_Problem to solve_:
The answer should consist of each line from the data below that includes "Lato".

_Provided records_:
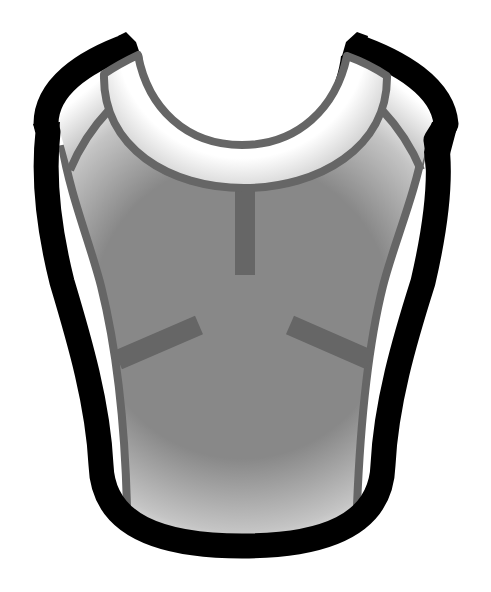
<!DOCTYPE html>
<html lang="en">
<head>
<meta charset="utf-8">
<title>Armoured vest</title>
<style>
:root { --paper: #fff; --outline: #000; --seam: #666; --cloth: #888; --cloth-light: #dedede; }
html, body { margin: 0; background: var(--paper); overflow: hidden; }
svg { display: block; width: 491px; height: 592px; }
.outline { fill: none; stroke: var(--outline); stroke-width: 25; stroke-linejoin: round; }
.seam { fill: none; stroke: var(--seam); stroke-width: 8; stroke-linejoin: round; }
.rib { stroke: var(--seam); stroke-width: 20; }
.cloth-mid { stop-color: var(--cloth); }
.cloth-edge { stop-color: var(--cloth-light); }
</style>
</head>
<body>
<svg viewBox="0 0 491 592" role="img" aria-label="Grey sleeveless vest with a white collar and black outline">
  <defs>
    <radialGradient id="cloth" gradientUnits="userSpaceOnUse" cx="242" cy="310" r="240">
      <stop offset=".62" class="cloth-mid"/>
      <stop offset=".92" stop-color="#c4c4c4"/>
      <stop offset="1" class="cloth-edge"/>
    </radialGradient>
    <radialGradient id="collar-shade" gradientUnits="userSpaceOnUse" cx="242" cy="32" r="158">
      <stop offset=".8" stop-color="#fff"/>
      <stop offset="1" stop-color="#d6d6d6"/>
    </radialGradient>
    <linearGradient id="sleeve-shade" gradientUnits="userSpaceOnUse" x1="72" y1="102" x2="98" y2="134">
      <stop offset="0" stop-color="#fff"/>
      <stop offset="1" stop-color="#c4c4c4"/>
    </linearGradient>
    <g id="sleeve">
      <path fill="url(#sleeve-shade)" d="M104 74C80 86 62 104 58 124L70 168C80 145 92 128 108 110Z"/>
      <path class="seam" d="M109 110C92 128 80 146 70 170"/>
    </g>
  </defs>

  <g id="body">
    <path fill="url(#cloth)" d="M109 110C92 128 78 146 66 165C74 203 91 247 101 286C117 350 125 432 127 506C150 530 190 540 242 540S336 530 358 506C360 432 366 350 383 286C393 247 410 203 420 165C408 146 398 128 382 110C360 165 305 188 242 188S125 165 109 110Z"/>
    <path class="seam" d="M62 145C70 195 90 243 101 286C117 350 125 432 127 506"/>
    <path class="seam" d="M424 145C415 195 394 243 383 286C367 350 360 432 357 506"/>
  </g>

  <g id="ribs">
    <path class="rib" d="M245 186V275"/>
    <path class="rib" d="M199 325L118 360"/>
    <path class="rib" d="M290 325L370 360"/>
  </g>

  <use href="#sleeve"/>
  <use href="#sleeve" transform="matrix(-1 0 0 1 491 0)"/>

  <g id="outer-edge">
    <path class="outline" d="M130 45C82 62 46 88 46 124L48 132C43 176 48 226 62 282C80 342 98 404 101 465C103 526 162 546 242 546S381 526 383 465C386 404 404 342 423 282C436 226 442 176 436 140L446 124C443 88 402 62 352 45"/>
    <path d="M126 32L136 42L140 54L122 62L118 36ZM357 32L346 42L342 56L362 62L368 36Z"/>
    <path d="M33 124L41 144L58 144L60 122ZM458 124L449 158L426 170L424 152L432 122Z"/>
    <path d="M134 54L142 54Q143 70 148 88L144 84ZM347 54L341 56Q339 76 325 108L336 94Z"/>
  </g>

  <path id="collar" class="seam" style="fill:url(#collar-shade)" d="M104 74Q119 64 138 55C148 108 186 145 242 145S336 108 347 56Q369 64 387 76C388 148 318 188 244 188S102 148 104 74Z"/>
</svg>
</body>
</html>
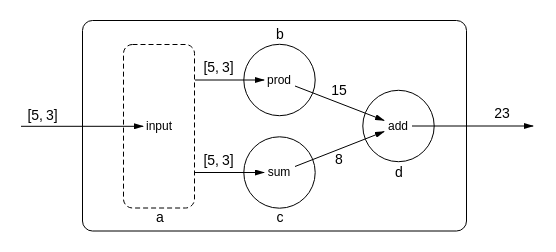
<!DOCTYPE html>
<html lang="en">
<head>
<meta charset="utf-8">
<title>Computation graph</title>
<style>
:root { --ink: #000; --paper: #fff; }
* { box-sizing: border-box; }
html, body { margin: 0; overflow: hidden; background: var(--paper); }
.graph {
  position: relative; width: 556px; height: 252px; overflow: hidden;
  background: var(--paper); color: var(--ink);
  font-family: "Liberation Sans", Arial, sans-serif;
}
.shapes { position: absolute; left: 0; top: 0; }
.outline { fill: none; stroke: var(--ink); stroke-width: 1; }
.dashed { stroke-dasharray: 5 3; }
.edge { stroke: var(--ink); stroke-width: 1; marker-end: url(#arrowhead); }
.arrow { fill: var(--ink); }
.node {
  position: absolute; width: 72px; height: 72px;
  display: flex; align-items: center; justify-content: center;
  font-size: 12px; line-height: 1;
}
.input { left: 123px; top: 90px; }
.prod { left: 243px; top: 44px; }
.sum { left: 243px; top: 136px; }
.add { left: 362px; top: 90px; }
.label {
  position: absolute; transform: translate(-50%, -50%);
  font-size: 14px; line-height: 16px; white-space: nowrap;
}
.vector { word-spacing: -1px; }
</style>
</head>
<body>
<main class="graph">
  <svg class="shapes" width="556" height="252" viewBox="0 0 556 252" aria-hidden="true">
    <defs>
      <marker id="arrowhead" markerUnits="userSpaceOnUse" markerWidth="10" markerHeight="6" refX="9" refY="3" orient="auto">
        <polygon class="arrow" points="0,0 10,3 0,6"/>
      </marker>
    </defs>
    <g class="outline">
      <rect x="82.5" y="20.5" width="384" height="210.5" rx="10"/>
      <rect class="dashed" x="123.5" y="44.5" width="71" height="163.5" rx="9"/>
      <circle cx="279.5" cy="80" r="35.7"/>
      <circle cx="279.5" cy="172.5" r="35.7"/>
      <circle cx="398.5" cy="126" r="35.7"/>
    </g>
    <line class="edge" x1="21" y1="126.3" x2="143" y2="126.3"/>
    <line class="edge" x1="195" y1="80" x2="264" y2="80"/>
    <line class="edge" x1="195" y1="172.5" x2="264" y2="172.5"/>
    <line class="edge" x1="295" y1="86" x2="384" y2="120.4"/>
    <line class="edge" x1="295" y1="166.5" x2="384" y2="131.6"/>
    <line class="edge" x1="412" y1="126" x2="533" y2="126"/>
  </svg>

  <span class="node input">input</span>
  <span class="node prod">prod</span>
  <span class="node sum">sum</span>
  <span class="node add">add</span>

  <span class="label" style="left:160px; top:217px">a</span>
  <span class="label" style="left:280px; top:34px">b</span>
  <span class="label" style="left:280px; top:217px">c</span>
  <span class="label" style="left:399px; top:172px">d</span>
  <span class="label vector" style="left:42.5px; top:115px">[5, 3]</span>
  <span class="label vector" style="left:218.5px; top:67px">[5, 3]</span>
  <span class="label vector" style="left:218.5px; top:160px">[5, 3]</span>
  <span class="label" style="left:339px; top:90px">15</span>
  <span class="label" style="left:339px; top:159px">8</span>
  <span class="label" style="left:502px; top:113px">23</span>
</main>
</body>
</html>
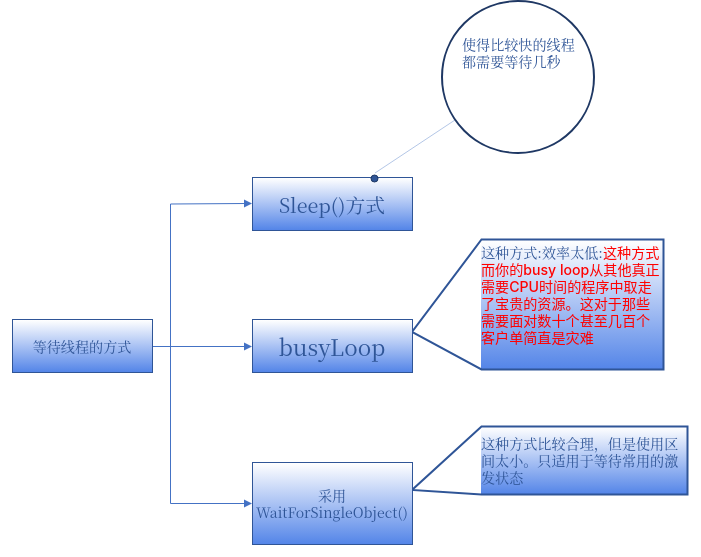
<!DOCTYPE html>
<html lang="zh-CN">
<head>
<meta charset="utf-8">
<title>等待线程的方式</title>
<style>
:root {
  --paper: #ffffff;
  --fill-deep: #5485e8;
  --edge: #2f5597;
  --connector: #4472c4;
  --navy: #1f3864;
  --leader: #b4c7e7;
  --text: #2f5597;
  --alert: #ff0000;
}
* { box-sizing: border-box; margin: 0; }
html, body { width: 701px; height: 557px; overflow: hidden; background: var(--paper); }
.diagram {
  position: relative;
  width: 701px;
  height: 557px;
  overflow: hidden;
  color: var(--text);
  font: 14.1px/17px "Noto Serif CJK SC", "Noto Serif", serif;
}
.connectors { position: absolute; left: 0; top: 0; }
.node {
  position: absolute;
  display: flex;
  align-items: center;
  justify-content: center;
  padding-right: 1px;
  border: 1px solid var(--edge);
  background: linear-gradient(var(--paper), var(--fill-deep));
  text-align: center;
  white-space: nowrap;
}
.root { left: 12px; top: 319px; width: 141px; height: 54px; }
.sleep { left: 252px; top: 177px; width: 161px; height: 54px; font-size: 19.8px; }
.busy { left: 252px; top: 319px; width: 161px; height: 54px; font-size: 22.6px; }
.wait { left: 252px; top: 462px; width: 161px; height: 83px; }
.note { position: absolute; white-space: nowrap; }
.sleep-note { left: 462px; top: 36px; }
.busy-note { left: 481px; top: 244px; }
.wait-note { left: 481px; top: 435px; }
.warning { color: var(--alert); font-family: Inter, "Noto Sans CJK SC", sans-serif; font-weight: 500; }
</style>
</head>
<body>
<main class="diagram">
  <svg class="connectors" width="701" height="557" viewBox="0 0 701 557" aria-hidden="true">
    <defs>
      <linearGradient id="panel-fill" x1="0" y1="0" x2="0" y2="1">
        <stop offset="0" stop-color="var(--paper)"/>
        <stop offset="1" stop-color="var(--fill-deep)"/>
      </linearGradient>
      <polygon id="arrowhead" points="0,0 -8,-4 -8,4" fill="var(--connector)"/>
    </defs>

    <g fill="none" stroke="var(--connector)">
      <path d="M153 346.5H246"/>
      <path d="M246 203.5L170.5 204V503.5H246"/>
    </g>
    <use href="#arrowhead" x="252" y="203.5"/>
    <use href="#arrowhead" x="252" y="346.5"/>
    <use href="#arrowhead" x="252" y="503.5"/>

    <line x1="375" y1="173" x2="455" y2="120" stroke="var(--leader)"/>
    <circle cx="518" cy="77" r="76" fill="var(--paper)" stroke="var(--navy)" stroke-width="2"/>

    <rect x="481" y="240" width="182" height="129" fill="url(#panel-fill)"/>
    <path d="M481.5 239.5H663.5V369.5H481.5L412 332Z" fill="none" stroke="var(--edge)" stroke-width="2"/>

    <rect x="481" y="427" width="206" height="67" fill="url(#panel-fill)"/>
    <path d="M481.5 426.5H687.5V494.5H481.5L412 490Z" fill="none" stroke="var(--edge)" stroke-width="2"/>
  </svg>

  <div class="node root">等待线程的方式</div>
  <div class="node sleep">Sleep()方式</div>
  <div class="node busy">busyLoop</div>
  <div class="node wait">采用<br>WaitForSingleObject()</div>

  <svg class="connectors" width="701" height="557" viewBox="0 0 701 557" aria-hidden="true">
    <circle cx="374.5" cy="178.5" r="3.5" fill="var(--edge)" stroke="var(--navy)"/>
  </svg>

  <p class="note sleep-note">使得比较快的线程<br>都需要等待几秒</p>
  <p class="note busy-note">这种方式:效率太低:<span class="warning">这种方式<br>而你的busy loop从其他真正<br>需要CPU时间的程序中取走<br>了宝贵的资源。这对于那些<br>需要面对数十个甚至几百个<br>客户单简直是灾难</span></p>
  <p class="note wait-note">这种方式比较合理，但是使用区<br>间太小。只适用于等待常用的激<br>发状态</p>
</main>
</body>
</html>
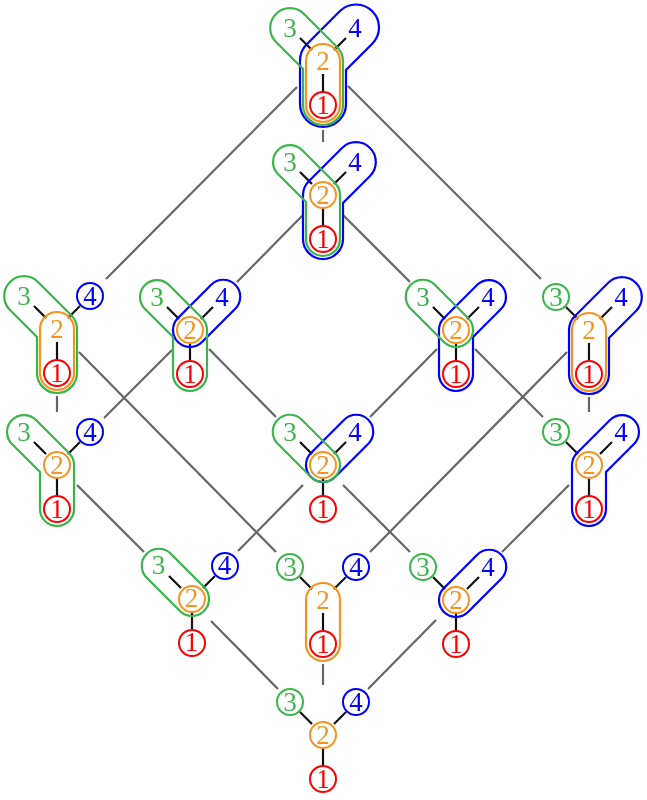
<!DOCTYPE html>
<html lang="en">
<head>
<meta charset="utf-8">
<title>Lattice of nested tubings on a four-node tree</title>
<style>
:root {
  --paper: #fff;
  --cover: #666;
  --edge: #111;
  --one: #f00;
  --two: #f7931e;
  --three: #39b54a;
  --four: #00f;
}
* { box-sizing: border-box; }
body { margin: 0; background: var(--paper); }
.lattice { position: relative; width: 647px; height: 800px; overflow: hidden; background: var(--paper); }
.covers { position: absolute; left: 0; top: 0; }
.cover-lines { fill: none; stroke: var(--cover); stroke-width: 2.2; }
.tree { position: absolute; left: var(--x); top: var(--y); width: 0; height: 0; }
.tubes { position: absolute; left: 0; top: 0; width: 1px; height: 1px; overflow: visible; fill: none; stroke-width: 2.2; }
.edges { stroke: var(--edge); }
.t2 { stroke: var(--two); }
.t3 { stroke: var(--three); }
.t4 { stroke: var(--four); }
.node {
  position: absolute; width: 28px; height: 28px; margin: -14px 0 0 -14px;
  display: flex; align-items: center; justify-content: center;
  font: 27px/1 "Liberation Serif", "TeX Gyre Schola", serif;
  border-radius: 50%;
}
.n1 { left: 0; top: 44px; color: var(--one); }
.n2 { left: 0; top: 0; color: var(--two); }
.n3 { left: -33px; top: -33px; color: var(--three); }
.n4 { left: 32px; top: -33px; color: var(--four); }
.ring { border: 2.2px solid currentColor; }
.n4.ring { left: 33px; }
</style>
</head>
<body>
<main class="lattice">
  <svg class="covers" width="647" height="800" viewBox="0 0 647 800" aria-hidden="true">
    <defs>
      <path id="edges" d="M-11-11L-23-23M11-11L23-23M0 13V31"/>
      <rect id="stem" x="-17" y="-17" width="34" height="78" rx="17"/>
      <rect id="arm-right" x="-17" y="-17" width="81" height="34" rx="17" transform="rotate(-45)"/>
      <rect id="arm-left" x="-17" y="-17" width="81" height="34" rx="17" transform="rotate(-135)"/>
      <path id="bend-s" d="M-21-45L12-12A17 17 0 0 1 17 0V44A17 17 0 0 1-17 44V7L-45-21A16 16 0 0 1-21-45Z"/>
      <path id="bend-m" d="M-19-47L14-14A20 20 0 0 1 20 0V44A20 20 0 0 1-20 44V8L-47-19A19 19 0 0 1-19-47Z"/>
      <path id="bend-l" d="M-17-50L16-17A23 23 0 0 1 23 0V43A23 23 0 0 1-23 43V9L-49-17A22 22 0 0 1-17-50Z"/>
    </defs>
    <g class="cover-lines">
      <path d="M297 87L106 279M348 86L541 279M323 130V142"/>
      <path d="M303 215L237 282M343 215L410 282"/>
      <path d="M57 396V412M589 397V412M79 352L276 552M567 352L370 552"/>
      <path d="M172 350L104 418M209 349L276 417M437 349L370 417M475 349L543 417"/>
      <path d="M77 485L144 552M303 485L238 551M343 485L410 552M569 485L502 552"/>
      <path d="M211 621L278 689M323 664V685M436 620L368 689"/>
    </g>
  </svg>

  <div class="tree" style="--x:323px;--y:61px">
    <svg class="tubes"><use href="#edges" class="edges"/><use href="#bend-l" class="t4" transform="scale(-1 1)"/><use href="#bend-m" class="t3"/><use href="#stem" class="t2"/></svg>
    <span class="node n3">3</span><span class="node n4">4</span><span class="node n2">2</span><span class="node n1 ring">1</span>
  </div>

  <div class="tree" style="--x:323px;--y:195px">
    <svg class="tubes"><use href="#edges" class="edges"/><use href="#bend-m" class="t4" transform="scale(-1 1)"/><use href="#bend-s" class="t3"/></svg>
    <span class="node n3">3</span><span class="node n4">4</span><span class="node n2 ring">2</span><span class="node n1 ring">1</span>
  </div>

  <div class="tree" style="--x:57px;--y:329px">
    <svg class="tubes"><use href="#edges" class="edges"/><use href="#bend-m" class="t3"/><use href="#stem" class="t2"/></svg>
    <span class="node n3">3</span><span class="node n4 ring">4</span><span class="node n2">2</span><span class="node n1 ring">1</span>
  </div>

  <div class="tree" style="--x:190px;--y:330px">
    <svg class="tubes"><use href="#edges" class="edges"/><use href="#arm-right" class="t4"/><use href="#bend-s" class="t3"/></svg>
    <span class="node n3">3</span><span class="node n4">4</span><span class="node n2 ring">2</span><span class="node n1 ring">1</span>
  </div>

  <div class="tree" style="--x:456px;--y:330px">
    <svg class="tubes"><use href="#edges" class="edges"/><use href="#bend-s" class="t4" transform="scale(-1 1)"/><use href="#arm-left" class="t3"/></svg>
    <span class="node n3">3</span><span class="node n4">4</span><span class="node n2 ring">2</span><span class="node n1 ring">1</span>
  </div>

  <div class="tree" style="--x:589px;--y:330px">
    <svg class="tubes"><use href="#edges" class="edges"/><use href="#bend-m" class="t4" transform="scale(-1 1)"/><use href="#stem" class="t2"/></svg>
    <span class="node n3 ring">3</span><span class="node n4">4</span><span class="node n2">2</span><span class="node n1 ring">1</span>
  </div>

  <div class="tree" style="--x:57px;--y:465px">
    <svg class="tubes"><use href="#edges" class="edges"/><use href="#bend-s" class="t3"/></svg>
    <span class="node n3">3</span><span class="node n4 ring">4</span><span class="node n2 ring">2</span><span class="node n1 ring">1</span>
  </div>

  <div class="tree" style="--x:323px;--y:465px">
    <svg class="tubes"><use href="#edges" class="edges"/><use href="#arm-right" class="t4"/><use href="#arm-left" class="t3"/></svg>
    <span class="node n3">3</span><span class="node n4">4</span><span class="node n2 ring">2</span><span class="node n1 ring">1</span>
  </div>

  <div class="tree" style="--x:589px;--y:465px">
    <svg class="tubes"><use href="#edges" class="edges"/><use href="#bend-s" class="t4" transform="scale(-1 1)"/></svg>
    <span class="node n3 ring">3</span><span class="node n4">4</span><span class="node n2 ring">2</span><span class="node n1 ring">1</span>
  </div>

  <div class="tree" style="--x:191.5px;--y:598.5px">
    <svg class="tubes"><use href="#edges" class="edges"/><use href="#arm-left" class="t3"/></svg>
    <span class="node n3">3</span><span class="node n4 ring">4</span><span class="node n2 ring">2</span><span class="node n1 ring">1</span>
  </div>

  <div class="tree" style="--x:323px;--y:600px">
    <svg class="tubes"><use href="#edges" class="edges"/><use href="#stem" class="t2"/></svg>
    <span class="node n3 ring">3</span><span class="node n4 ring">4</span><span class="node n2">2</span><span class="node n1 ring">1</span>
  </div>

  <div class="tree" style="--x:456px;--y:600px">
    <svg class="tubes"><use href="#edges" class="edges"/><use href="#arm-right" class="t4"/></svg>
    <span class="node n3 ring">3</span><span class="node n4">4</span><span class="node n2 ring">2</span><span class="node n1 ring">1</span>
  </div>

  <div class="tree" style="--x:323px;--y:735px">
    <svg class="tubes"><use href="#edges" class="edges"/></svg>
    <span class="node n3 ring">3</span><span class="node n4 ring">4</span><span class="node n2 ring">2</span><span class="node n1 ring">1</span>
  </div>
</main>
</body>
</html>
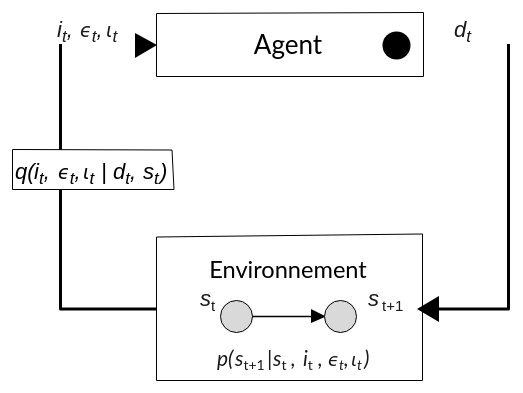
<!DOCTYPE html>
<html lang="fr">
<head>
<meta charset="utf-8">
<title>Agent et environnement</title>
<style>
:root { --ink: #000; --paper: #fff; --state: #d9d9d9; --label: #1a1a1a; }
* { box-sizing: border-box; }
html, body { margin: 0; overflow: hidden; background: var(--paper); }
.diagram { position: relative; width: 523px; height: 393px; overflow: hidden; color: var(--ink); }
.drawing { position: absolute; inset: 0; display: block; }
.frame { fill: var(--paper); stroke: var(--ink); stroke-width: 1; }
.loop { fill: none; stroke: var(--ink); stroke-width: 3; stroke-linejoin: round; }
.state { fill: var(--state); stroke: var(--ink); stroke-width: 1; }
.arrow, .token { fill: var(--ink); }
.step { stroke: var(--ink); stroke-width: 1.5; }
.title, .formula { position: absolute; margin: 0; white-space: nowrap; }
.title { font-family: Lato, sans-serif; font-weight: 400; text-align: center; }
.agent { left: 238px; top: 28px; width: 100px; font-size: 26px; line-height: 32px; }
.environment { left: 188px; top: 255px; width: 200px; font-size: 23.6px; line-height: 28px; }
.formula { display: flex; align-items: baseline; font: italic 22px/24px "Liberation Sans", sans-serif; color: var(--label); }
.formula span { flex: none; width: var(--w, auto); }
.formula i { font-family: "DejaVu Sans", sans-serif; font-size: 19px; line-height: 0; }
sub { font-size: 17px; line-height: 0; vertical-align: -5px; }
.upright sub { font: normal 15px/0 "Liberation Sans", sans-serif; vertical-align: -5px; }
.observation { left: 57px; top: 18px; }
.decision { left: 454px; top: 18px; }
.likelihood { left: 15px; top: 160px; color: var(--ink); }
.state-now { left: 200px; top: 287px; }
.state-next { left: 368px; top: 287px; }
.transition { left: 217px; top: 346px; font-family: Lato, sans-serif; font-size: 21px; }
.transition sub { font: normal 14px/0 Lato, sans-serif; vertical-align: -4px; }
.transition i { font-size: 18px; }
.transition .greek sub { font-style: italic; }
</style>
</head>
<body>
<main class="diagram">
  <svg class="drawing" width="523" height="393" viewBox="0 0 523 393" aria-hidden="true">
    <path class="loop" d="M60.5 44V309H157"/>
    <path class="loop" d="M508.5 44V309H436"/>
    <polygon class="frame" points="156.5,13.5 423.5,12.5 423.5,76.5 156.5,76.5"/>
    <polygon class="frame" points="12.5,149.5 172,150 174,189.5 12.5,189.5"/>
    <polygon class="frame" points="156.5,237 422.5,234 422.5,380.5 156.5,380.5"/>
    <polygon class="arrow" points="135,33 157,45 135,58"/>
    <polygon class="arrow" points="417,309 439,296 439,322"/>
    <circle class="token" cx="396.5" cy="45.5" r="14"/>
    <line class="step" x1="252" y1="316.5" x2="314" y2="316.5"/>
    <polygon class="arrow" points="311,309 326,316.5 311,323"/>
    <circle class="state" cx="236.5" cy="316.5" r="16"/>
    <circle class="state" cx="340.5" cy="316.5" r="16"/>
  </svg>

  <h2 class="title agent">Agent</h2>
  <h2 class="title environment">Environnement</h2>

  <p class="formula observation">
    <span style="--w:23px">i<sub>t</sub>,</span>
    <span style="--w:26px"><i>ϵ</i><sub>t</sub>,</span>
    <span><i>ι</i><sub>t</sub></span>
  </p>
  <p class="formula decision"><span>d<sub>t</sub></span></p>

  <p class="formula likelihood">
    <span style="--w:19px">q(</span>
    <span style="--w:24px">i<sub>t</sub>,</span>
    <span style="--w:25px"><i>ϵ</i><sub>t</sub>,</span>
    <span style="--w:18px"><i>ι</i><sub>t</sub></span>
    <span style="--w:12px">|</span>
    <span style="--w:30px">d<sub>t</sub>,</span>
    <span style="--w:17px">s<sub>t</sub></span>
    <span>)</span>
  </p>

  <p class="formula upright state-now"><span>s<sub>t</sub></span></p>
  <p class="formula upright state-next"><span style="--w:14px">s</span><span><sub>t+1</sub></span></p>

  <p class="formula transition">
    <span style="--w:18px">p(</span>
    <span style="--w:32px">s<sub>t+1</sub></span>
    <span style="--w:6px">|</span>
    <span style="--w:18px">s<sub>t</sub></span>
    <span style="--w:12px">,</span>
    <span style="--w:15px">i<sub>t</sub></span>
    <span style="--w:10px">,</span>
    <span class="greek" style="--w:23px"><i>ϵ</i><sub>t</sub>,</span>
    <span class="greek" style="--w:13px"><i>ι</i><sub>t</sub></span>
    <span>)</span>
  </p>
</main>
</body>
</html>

_Reply_:
.title { font-family: Lato, sans-serif; font-weight: 400; text-align: center; }
.transition { left: 217px; top: 346px; font-family: Lato, sans-serif; font-size: 21px; }
.transition sub { font: normal 14px/0 Lato, sans-serif; vertical-align: -4px; }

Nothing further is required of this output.